Arkansas Gov. Asa Hutchinson (R) signed legislation on Friday that will allow doctors to turn away some patients due to religious or moral objections.

Why it matters: It's a move opponents say will enable service providers to discriminate against patients, including LGBTQ people and others, AP writes.

Details: The provision, which won't take effect until this summer, gives providers "the right to not participate in non-emergency treatments that violate their conscience." It also claims to prohibit discrimination, per AP.

  • Refusal laws, often called “conscience” laws, are also deemed "dangerous" for women, per NARAL. Such measures "permit a broad range of individuals and institutions—including hospitals, health-care providers, pharmacists, employers, and insurers— to refuse to provide, pay, counsel, or even refer for medical treatment."
  • The new law is likely to face a challenge in court.

Worth noting: The Trump administration issued a similar rule in May 2019, allowing health care workers to refuse to provide operations like abortion, sterilization or assisted suicide, according to NPR.

  • A federal judge struck the rule down before it took effect, per CNBC.

What they're saying: "I support this right of conscience so long as emergency care is exempted and conscience objection cannot be used to deny general health service to any class of people," Hutchinson said in a statement.

  • Human Rights Campaign president Alphonso David said: “Governor Hutchinson is proving himself to be a cruel opponent of equality by signing this draconian medical refusal bill,” per a Friday afternoon statement.
  • HRC cited a number of scenarios in which a medical worker's refusal to provide non-emergency treatment could cause serious harm, such as:
    • Pharmacies refusing to fill prescriptions for birth control and antiretrovirals to treat HIV infection.
    • A doctor refusing to maintain hormone treatments for a trans patient who needed inpatient care for an infection.

The big picture: LGBTQ people already face discrimination in health care and are often likely to skip routine care, per the Center for American Progress.

  • It comes as part of a series of measures aimed at transgender people, many of which flew through the state's Republican-led legislature this year.
  • Hutchinson on Thursday signed into law a measure to bar trans women and girls from playing on sports teams that align with their gender identity.

Go deeper

Arkansas bans trans women, girls from school sports that align with their gender identity

Arkansas Gov. Asa Hutchinson.
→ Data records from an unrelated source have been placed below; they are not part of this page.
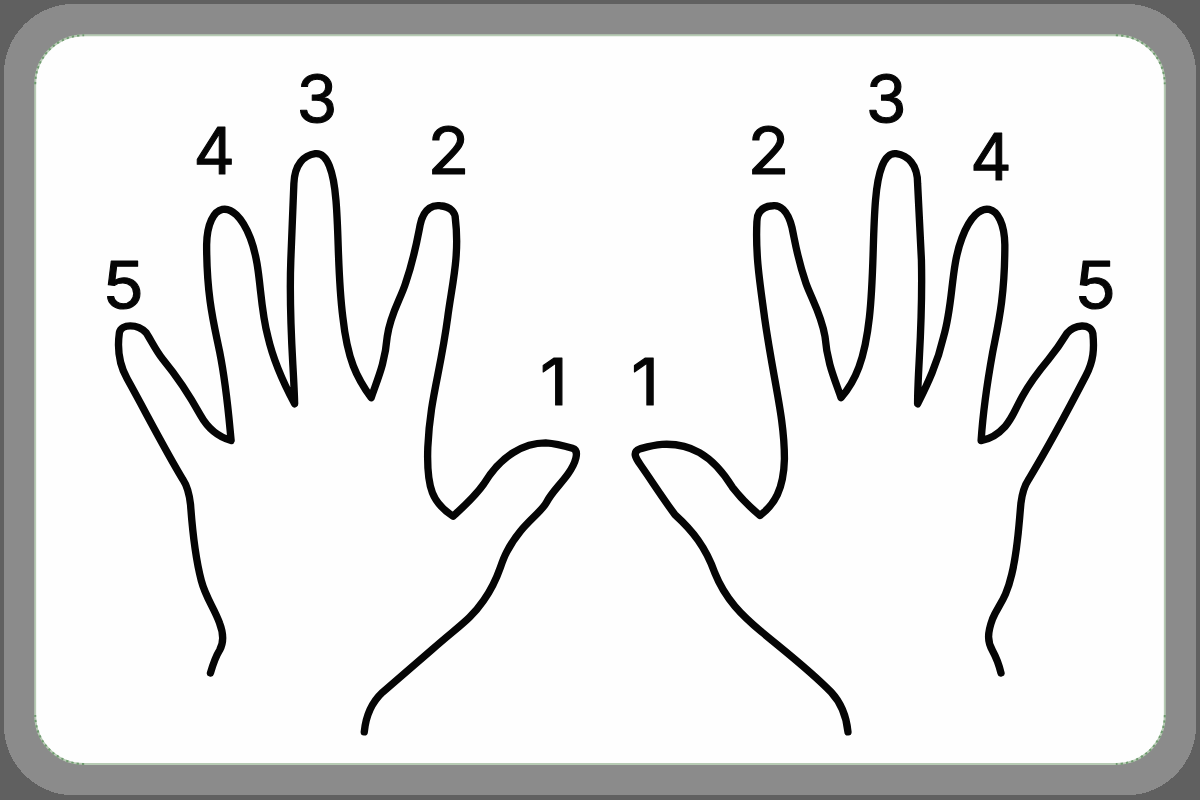
<!DOCTYPE html>
<html lang="en">
<head>
<meta charset="utf-8">
<title>Finger numbers</title>
<link rel="stylesheet" href="https://fonts.googleapis.com/css2?family=Inter:wght@400&amp;display=swap">
<style>
  :root {
    --backdrop: #606060;
    --frame: #8b8b8b;
    --card: #fefefe;
    --card-edge: #b7cbb4;
    --corner-speck: #6f9a6f;
    --ink: #050505;
  }
  html, body { margin: 0; width: 1200px; height: 800px; overflow: hidden; background: var(--backdrop); }
  .finger-chart { display: block; width: 1200px; height: 800px; }
  .frame { fill: var(--frame); shape-rendering: crispEdges; }
  .card { fill: var(--card); stroke: var(--card-edge); stroke-width: 2.5; }
  .corner-specks { fill: none; stroke: var(--corner-speck); stroke-width: 2.6; stroke-dasharray: 3 4; }
  .hand { fill: none; stroke: var(--ink); stroke-width: 9.6; stroke-linecap: round; stroke-linejoin: round; }
  .finger-numbers {
    font-family: "Inter", Arial, sans-serif;
    font-size: 84px;
    font-weight: 400;
    text-anchor: middle;
    fill: var(--ink);
    stroke: var(--ink);
    stroke-width: 1.4;
    stroke-linejoin: round;
  }
</style>
</head>
<body>
<main>
  <svg class="finger-chart" viewBox="0 0 1568 1046" preserveAspectRatio="none" role="img" aria-label="Outlines of a left and a right hand with fingers numbered 1 to 5">
    <rect class="frame" x="5" y="5" width="1558" height="1035" rx="92"/>
    <rect class="card" x="46" y="46" width="1476" height="953" rx="64"/>
    <g class="corner-specks">
      <path d="M46 110A64 64 0 0 1 110 46"/>
      <path d="M1458 46A64 64 0 0 1 1522 110"/>
      <path d="M1522 935A64 64 0 0 1 1458 999"/>
      <path d="M110 999A64 64 0 0 1 46 935"/>
    </g>

    <path class="hand" id="left-hand" d="M275 880C279 866 282 858 287 850C292 841 292 828 287 815C280 795 269 782 263 759C257 736 252 702 249 660C247 642 243 633 239 627C216 589 192 542 166 495C156 477 153 456 156 435C158 423 180 423 191 435C198 446 204 459 213 470C232 493 246 514 262 543C272 561 284 571 302 576C299 545 296 505 287 460C280 425 270 390 270 320C271 265 305 255 327 311C342 350 338 395 350 440C358 475 371 502 385 528C384 480 377 420 380 340L384 240C385 215 397 203 412 201C428 199 436 225 439 262C443 310 441 360 448 415C454 470 466 494 485 520C494 494 503 475 506 440C510 410 524 390 530 370C541 338 544 320 549 294C554 270 568 268 575 269C590 270 595 279 595 286C601 335 590 375 585 415C575 490 562 520 559 585C557 640 566 658 592 675C604 664 620 650 632 633C655 595 685 579 713 579C728 580 738 583 748 586C758 589 752 606 742 620C732 634 722 642 714 657C706 672 680 686 662 722C652 741 653 755 632 785C614 811 600 818 565 849L500 905C485 919 478 936 476 957"/>

    <path class="hand" id="right-hand" d="M1308 880C1305 868 1302 860 1297 851C1290 839 1290 828 1297 809C1305 790 1314 785 1322 751C1330 718 1331 690 1334 658C1336 642 1340 633 1344 627C1367 589 1391 545 1419 491C1429 472 1430 456 1428 436C1425 422 1404 424 1394 436C1386 449 1379 459 1370 470C1355 488 1346 500 1336 518C1326 536 1324 545 1313 558C1304 568 1295 574 1282 576C1284 545 1290 500 1297 461C1304 425 1313 390 1313 320C1312 265 1278 255 1257 311C1242 350 1246 395 1233 440C1225 475 1212 502 1199 528C1199 480 1206 430 1204 340L1199 240C1199 215 1186 203 1171 201C1155 199 1147 225 1144 262C1140 310 1142 360 1136 415C1130 470 1118 498 1099 520C1090 494 1081 475 1078 440C1073 410 1060 390 1053 370C1042 338 1040 322 1035 298C1029 273 1018 268 1010 269C994 270 989 279 989 290C987 335 993 370 999 415C1011 500 1025 545 1025 600C1024 640 1012 660 993 674C980 663 970 654 957 637C930 593 900 579 865 581C852 582 843 585 836 587C826 591 830 598 837 608C853 631 867 653 882 673C905 694 922 715 934 749C948 784 970 805 995 826C1030 855 1060 878 1086 905C1099 919 1106 936 1108 957"/>

    <g class="finger-numbers" id="left-numbers">
      <text transform="translate(161 403) scale(1.07 1)">5</text>
      <text transform="translate(280 228) scale(1 1)">4</text>
      <text transform="translate(414 159) scale(1.03 1)">3</text>
      <text transform="translate(586 228) scale(1.07 1)">2</text>
      <text transform="translate(724 530) scale(1.07 1)">1</text>
    </g>
    <g class="finger-numbers" id="right-numbers">
      <text transform="translate(843 530) scale(1.07 1)">1</text>
      <text transform="translate(1004 228) scale(1.07 1)">2</text>
      <text transform="translate(1158 159) scale(1.03 1)">3</text>
      <text transform="translate(1295 235) scale(1 1)">4</text>
      <text transform="translate(1431 403) scale(1.07 1)">5</text>
    </g>
  </svg>
</main>
</body>
</html>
Photo: Victor J. Blue/Bloomberg via Getty Images

Arkansas Gov. Asa Hutchinson (R) signed a law Thursday barring transgender women and girls from participating in school sports that align with their gender identity.
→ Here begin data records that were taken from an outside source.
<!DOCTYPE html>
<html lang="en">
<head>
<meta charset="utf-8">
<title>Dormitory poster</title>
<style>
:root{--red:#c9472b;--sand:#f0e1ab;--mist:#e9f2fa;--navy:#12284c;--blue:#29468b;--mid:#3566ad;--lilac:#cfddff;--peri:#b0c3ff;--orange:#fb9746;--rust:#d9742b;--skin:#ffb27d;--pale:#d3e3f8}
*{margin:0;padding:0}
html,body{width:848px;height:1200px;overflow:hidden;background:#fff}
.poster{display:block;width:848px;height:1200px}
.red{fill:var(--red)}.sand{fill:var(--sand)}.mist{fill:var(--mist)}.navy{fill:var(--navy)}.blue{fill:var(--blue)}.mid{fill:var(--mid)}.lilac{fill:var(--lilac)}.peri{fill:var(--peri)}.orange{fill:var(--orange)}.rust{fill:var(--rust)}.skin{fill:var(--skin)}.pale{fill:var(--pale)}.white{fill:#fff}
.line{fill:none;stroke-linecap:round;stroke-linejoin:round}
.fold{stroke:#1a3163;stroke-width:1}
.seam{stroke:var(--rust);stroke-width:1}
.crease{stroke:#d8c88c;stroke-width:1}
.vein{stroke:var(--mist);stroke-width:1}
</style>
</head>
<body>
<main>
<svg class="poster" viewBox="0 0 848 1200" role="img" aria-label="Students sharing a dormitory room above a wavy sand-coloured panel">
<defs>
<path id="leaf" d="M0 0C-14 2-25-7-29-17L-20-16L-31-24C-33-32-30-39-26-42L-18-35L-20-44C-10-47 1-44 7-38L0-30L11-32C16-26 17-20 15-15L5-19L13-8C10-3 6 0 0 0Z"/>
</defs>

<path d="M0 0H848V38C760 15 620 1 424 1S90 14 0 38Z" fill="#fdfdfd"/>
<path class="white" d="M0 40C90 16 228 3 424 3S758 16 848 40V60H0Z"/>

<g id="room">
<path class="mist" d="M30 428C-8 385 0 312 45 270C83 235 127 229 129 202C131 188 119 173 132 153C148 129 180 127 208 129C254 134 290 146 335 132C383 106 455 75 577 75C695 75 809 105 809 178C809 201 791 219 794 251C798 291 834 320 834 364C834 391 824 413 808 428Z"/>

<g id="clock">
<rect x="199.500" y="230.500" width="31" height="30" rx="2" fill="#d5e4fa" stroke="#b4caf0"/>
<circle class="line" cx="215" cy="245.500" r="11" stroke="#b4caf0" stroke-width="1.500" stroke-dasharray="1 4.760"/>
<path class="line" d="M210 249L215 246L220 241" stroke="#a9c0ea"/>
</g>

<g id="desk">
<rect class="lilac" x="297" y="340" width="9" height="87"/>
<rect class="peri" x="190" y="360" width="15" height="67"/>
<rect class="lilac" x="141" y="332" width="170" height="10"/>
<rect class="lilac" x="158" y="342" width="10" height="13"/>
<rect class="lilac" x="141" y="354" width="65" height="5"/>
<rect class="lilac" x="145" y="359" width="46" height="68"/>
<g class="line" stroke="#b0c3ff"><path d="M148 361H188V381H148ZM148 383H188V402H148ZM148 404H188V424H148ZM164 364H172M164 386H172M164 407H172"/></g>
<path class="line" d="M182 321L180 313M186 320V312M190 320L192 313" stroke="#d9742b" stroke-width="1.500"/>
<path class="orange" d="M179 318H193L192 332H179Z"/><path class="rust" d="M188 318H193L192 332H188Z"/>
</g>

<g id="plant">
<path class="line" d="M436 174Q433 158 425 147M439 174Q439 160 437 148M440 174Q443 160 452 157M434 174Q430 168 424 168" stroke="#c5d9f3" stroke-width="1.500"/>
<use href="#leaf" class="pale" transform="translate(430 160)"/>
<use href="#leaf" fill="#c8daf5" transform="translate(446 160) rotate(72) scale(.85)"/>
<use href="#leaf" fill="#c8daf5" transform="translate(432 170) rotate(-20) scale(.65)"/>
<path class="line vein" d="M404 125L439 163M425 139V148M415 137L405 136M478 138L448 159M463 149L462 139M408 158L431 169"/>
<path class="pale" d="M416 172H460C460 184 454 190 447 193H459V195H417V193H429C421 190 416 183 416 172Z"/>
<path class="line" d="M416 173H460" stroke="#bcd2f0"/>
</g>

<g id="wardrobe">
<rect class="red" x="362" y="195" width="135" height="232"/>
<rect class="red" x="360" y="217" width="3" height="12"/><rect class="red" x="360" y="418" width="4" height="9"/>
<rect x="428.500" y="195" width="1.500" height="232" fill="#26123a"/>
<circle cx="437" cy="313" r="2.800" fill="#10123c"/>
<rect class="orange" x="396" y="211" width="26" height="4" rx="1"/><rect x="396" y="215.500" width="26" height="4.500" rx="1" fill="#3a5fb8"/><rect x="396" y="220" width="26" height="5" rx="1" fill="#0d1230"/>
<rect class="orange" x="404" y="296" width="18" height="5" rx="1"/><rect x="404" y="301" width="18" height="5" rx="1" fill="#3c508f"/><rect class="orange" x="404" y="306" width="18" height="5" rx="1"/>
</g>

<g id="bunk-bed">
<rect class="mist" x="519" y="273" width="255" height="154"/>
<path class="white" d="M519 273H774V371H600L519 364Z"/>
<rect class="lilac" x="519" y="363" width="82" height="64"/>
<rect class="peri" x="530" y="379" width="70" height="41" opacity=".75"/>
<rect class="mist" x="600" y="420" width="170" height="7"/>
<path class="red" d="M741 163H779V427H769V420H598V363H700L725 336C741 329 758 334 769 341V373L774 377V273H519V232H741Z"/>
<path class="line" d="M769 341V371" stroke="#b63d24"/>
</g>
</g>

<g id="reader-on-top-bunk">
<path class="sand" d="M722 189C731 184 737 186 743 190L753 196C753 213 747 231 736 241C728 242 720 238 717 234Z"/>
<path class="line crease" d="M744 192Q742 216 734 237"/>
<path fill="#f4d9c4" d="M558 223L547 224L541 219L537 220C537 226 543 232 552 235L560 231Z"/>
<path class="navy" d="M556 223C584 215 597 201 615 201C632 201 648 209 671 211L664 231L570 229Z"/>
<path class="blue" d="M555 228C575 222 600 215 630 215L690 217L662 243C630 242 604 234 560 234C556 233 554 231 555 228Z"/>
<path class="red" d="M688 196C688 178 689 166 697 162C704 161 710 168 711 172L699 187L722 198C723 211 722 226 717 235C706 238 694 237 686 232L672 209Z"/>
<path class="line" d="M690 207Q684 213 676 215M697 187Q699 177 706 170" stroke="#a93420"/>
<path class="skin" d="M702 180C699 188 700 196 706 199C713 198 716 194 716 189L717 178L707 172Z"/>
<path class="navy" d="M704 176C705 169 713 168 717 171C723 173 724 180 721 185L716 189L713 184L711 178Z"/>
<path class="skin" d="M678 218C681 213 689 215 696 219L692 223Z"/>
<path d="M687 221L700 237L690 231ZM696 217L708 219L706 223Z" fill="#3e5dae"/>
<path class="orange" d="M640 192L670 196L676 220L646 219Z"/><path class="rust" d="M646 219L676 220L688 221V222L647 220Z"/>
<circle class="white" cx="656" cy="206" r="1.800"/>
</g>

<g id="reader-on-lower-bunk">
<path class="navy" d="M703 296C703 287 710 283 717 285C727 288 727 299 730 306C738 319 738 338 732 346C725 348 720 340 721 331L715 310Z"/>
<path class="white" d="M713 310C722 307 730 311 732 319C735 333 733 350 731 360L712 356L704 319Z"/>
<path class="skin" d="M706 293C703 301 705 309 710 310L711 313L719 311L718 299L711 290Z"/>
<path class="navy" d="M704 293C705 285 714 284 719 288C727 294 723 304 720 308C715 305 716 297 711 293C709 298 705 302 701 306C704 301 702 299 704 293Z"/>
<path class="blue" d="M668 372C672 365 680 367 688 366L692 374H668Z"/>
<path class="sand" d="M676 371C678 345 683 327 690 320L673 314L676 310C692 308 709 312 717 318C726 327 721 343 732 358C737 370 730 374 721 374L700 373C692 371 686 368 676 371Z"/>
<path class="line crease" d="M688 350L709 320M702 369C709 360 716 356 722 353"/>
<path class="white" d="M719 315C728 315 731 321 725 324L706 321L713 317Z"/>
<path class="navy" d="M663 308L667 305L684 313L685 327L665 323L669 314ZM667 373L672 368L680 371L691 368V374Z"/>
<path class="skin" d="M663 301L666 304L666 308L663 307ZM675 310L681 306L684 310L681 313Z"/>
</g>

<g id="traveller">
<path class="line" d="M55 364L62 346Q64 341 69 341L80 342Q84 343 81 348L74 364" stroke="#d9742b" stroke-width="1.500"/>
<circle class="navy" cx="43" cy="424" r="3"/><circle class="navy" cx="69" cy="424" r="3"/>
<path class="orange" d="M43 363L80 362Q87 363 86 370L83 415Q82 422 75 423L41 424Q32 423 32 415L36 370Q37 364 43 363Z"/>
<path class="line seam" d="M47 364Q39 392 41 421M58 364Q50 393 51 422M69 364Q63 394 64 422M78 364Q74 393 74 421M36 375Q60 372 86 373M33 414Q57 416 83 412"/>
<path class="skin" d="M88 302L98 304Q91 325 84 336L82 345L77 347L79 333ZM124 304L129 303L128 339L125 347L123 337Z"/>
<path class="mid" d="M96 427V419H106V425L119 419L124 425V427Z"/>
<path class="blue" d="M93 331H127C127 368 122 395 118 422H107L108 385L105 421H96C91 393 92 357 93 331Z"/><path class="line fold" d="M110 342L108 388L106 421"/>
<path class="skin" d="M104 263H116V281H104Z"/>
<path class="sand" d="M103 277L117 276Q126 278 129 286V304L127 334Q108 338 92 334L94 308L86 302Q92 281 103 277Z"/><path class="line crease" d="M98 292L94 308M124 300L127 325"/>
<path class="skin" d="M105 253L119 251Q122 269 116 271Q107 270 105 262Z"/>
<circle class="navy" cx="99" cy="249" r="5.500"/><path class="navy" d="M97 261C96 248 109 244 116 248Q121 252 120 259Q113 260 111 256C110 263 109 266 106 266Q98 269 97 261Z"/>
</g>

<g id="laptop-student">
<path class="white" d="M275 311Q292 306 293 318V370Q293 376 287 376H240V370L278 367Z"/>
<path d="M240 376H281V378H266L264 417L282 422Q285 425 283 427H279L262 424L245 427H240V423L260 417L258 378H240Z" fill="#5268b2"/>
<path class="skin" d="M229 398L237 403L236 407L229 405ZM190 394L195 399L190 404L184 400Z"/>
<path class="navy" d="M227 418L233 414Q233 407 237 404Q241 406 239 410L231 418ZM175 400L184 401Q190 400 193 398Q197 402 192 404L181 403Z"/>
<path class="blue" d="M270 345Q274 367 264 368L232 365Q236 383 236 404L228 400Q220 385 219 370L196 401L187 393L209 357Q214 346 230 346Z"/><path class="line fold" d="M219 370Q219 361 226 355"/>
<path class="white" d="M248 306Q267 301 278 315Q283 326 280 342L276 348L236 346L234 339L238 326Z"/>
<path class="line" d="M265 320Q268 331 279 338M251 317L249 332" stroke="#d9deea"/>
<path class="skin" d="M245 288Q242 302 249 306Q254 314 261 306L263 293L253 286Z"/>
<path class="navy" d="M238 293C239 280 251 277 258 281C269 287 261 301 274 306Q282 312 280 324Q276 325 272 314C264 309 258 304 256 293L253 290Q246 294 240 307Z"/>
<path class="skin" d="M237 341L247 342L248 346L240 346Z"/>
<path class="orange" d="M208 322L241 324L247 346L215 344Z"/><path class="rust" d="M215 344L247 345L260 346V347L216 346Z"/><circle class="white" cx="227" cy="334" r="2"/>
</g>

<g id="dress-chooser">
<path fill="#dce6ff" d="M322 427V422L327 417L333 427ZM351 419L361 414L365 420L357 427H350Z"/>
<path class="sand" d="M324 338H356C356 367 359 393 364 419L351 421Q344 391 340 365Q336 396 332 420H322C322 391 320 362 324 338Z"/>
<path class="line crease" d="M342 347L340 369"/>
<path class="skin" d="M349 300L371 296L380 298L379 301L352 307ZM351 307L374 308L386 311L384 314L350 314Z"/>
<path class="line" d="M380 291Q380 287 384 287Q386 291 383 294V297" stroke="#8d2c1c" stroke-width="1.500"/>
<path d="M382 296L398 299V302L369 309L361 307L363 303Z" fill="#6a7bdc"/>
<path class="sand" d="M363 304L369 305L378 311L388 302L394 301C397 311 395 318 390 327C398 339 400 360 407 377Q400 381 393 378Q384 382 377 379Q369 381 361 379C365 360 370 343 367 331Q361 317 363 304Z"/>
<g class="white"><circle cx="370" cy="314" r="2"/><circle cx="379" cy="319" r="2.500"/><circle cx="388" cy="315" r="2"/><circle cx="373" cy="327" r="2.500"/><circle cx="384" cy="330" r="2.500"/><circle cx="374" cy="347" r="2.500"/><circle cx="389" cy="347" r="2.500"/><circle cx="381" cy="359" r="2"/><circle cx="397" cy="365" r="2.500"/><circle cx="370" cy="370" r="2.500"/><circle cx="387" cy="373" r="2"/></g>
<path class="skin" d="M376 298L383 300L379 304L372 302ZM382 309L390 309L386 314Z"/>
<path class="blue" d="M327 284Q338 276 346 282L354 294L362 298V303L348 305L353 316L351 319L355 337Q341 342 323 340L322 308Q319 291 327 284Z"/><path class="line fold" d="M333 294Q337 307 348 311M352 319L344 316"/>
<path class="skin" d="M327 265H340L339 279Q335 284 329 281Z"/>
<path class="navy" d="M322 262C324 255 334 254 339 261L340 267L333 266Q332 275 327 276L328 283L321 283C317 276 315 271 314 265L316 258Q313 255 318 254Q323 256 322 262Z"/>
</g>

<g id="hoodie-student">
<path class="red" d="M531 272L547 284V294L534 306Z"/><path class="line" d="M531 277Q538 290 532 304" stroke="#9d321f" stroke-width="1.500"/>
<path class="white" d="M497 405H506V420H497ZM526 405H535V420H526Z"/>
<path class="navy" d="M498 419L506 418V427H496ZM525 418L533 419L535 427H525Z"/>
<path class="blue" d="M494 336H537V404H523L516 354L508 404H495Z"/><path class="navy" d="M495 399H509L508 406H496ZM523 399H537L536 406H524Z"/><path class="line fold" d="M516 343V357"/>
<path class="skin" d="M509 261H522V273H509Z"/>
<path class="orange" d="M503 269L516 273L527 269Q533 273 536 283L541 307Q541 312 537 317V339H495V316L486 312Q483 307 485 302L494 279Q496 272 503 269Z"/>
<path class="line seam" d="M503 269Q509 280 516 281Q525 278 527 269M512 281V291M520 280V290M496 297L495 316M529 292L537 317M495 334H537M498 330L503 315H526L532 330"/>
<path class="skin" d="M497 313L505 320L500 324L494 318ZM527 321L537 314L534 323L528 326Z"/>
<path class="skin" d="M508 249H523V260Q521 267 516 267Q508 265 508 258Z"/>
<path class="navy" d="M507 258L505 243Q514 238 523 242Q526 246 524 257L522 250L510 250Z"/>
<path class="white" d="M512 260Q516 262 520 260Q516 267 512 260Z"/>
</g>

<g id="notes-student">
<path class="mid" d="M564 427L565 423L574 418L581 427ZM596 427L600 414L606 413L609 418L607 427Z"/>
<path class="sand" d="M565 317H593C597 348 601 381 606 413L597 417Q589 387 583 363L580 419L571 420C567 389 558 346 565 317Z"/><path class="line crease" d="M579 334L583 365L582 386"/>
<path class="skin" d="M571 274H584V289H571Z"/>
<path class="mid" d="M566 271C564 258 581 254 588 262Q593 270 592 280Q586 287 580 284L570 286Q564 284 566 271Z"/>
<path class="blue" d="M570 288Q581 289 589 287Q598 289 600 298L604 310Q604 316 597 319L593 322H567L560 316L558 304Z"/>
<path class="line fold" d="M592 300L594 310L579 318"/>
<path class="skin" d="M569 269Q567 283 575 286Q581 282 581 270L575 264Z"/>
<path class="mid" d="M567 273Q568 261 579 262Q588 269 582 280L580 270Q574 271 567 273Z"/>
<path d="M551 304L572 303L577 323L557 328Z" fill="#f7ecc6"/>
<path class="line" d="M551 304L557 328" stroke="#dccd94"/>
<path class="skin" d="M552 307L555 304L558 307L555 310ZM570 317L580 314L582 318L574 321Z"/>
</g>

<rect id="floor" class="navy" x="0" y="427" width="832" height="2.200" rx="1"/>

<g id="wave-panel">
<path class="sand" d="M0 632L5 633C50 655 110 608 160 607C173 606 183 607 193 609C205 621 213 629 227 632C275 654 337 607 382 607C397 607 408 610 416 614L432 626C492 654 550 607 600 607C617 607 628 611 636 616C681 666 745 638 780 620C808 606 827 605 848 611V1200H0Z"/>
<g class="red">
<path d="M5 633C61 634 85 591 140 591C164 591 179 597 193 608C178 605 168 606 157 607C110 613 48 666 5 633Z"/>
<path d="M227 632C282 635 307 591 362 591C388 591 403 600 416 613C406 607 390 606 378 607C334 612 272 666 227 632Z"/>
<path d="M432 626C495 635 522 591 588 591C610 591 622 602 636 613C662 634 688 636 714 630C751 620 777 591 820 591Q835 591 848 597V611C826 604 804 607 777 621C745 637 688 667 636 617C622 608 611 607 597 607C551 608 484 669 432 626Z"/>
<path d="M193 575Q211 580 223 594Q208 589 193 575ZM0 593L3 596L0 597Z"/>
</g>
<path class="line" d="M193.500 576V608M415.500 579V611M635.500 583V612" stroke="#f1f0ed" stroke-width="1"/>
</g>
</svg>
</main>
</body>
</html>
Why it matters: Republicans in at least 25 states have introduced more than 60 bills targeting trans youth since January. Arkansas is the latest state to pursue school sports as a vehicle for anti-trans legislation.

1 hour ago - World

Biden backs Gaza ceasefire for first time in call with Netanyahu

Biden with Netanyahu in 2010. Photo: Debbi Hill/Pool/ Getty Images

President Biden expressed support for a ceasefire between Israel and Hamas in a call on Thursday evening with Israeli Prime Minister Benjamin Netanyahu, the White House said in a statement.

Why it matters: This is the first time since the beginning of the crisis last Monday that Biden or anyone in his administration has publicly backed a ceasefire. It will increase pressure on Israel to seek an end to the conflict, which Netanyahu has insisted will continue until Hamas' ability to attack Israel is further degraded.

3 hours ago - World

Schumer: "I want to see a ceasefire"

Photo: Sarah Silbiger/Bloomberg via Getty Images

Senate Majority Leader Chuck Schumer (D-N.Y.) told reporters Monday he wants to "see a ceasefire reach quickly and mourn the loss of life."

Why it matters: Schumer is a staunch defender of Israel and has maintained that Israel should be able to defend itself.